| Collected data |
----

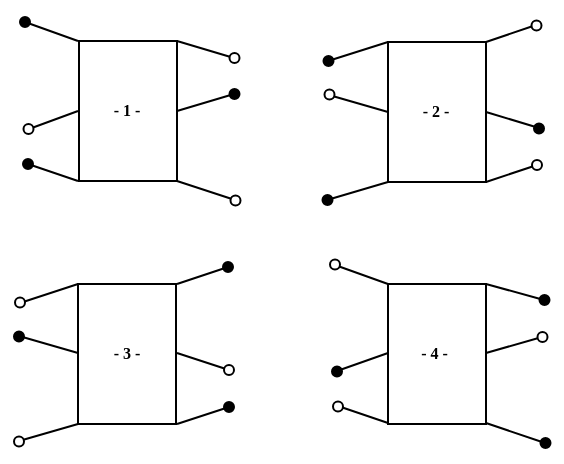
<!DOCTYPE html>
<html lang="en">
<head>
<meta charset="utf-8">
<title>Four block diagrams</title>
<style>
:root { --ink: #000; --paper: #fff; }
* { box-sizing: border-box; }
html, body { margin: 0; overflow: hidden; background: var(--paper); }
.diagram { position: relative; width: 564px; height: 464px; overflow: hidden; background: var(--paper); color: var(--ink); }
.connectors { position: absolute; inset: 0; display: block; }
.wires { stroke: var(--ink); stroke-width: 2; fill: none; }
.filled { fill: var(--ink); stroke: var(--ink); stroke-width: 2; }
.open { fill: var(--paper); stroke: var(--ink); stroke-width: 2; }
.block { position: absolute; width: 100px; height: 142px; border: 2px solid var(--ink); display: flex; align-items: center; justify-content: center; font: bold 16px/18px "Liberation Serif", "Noto Serif", serif; white-space: nowrap; }
.block-1 { left: 78px; top: 40px; padding-right: 2px; }
.block-2 { left: 387px; top: 41px; padding-right: 2px; }
.block-3 { left: 77px; top: 283px; }
.block-4 { left: 387px; top: 283px; padding-right: 5px; }
</style>
</head>
<body>
<main class="diagram">
  <svg class="connectors" width="564" height="464" viewBox="0 0 564 464" aria-hidden="true">
    <g class="wires">
      <path d="M25 22 78 41M29 129 78 111M28 164 78 181M177 41 234 58M177 111 234 94M177 181 235 200"/>
      <path d="M328 61 388 42M329 95 388 112M327 200 388 182M486 42 536 25M486 112 539 128M486 182 537 165"/>
      <path d="M20 303 78 284M19 336 78 353M19 441 78 424M177 284 228 267M177 353 229 370M177 424 229 407"/>
      <path d="M335 265 388 284M337 371 388 353M338 406 388 423M486 284 544 300M486 353 542 337M486 423 545 443"/>
    </g>
    <g class="filled">
      <circle cx="25" cy="22" r="5"/>
      <circle cx="28" cy="164" r="5"/>
      <circle cx="234.5" cy="94" r="5"/>
      <circle cx="328.5" cy="61" r="5"/>
      <circle cx="327.5" cy="200" r="5"/>
      <circle cx="539" cy="128.5" r="5"/>
      <circle cx="19" cy="336.5" r="5"/>
      <circle cx="228" cy="267" r="5"/>
      <circle cx="229" cy="407" r="5"/>
      <circle cx="337" cy="371.5" r="5"/>
      <circle cx="544.5" cy="300" r="5"/>
      <circle cx="545.5" cy="443" r="5"/>
    </g>
    <g class="open">
      <circle cx="28.5" cy="129" r="5"/>
      <circle cx="234.5" cy="58" r="5"/>
      <circle cx="235.5" cy="200.5" r="5"/>
      <circle cx="329.5" cy="94.5" r="5"/>
      <circle cx="536.5" cy="25.5" r="5"/>
      <circle cx="537" cy="165" r="5"/>
      <circle cx="20" cy="302.5" r="5"/>
      <circle cx="19" cy="441.5" r="5"/>
      <circle cx="229" cy="370" r="5"/>
      <circle cx="335" cy="264.5" r="5"/>
      <circle cx="338" cy="406.5" r="5"/>
      <circle cx="542.5" cy="337" r="5"/>
    </g>
  </svg>
  <div class="block block-1">- 1 -</div>
  <div class="block block-2">- 2 -</div>
  <div class="block block-3">- 3 -</div>
  <div class="block block-4">- 4 -</div>
</main>
</body>
</html>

----

Exclude all images and retype the data precisely.

| FINISHED TASK |
<!DOCTYPE html>
<html lang="en">
<head>
<meta charset="utf-8">
<title>Four block diagrams</title>
<style>
:root { --ink: #000; --paper: #fff; }
* { box-sizing: border-box; }
html, body { margin: 0; overflow: hidden; background: var(--paper); }
.diagram { position: relative; width: 564px; height: 464px; overflow: hidden; background: var(--paper); color: var(--ink); }
.connectors { position: absolute; inset: 0; display: block; }
.wires { stroke: var(--ink); stroke-width: 2; fill: none; }
.filled { fill: var(--ink); stroke: var(--ink); stroke-width: 2; }
.open { fill: var(--paper); stroke: var(--ink); stroke-width: 2; }
.block { position: absolute; width: 100px; height: 142px; border: 2px solid var(--ink); display: flex; align-items: center; justify-content: center; font: bold 16px/18px "Liberation Serif", "Noto Serif", serif; white-space: nowrap; }
.block-1 { left: 78px; top: 40px; padding-right: 2px; }
.block-2 { left: 387px; top: 41px; padding-right: 2px; }
.block-3 { left: 77px; top: 283px; }
.block-4 { left: 387px; top: 283px; padding-right: 5px; }
</style>
</head>
<body>
<main class="diagram">
  <svg class="connectors" width="564" height="464" viewBox="0 0 564 464" aria-hidden="true">
    <g class="wires">
      <path d="M25 22 78 41M29 129 78 111M28 164 78 181M177 41 234 58M177 111 234 94M177 181 235 200"/>
      <path d="M328 61 388 42M329 95 388 112M327 200 388 182M486 42 536 25M486 112 539 128M486 182 537 165"/>
      <path d="M20 303 78 284M19 336 78 353M19 441 78 424M177 284 228 267M177 353 229 370M177 424 229 407"/>
      <path d="M335 265 388 284M337 371 388 353M338 406 388 423M486 284 544 300M486 353 542 337M486 423 545 443"/>
    </g>
    <g class="filled">
      <circle cx="25" cy="22" r="5"/>
      <circle cx="28" cy="164" r="5"/>
      <circle cx="234.5" cy="94" r="5"/>
      <circle cx="328.5" cy="61" r="5"/>
      <circle cx="327.5" cy="200" r="5"/>
      <circle cx="539" cy="128.5" r="5"/>
      <circle cx="19" cy="336.5" r="5"/>
      <circle cx="228" cy="267" r="5"/>
      <circle cx="229" cy="407" r="5"/>
      <circle cx="337" cy="371.5" r="5"/>
      <circle cx="544.5" cy="300" r="5"/>
      <circle cx="545.5" cy="443" r="5"/>
    </g>
    <g class="open">
      <circle cx="28.5" cy="129" r="5"/>
      <circle cx="234.5" cy="58" r="5"/>
      <circle cx="235.5" cy="200.5" r="5"/>
      <circle cx="329.5" cy="94.5" r="5"/>
      <circle cx="536.5" cy="25.5" r="5"/>
      <circle cx="537" cy="165" r="5"/>
      <circle cx="20" cy="302.5" r="5"/>
      <circle cx="19" cy="441.5" r="5"/>
      <circle cx="229" cy="370" r="5"/>
      <circle cx="335" cy="264.5" r="5"/>
      <circle cx="338" cy="406.5" r="5"/>
      <circle cx="542.5" cy="337" r="5"/>
    </g>
  </svg>
  <div class="block block-1">- 1 -</div>
  <div class="block block-2">- 2 -</div>
  <div class="block block-3">- 3 -</div>
  <div class="block block-4">- 4 -</div>
</main>
</body>
</html>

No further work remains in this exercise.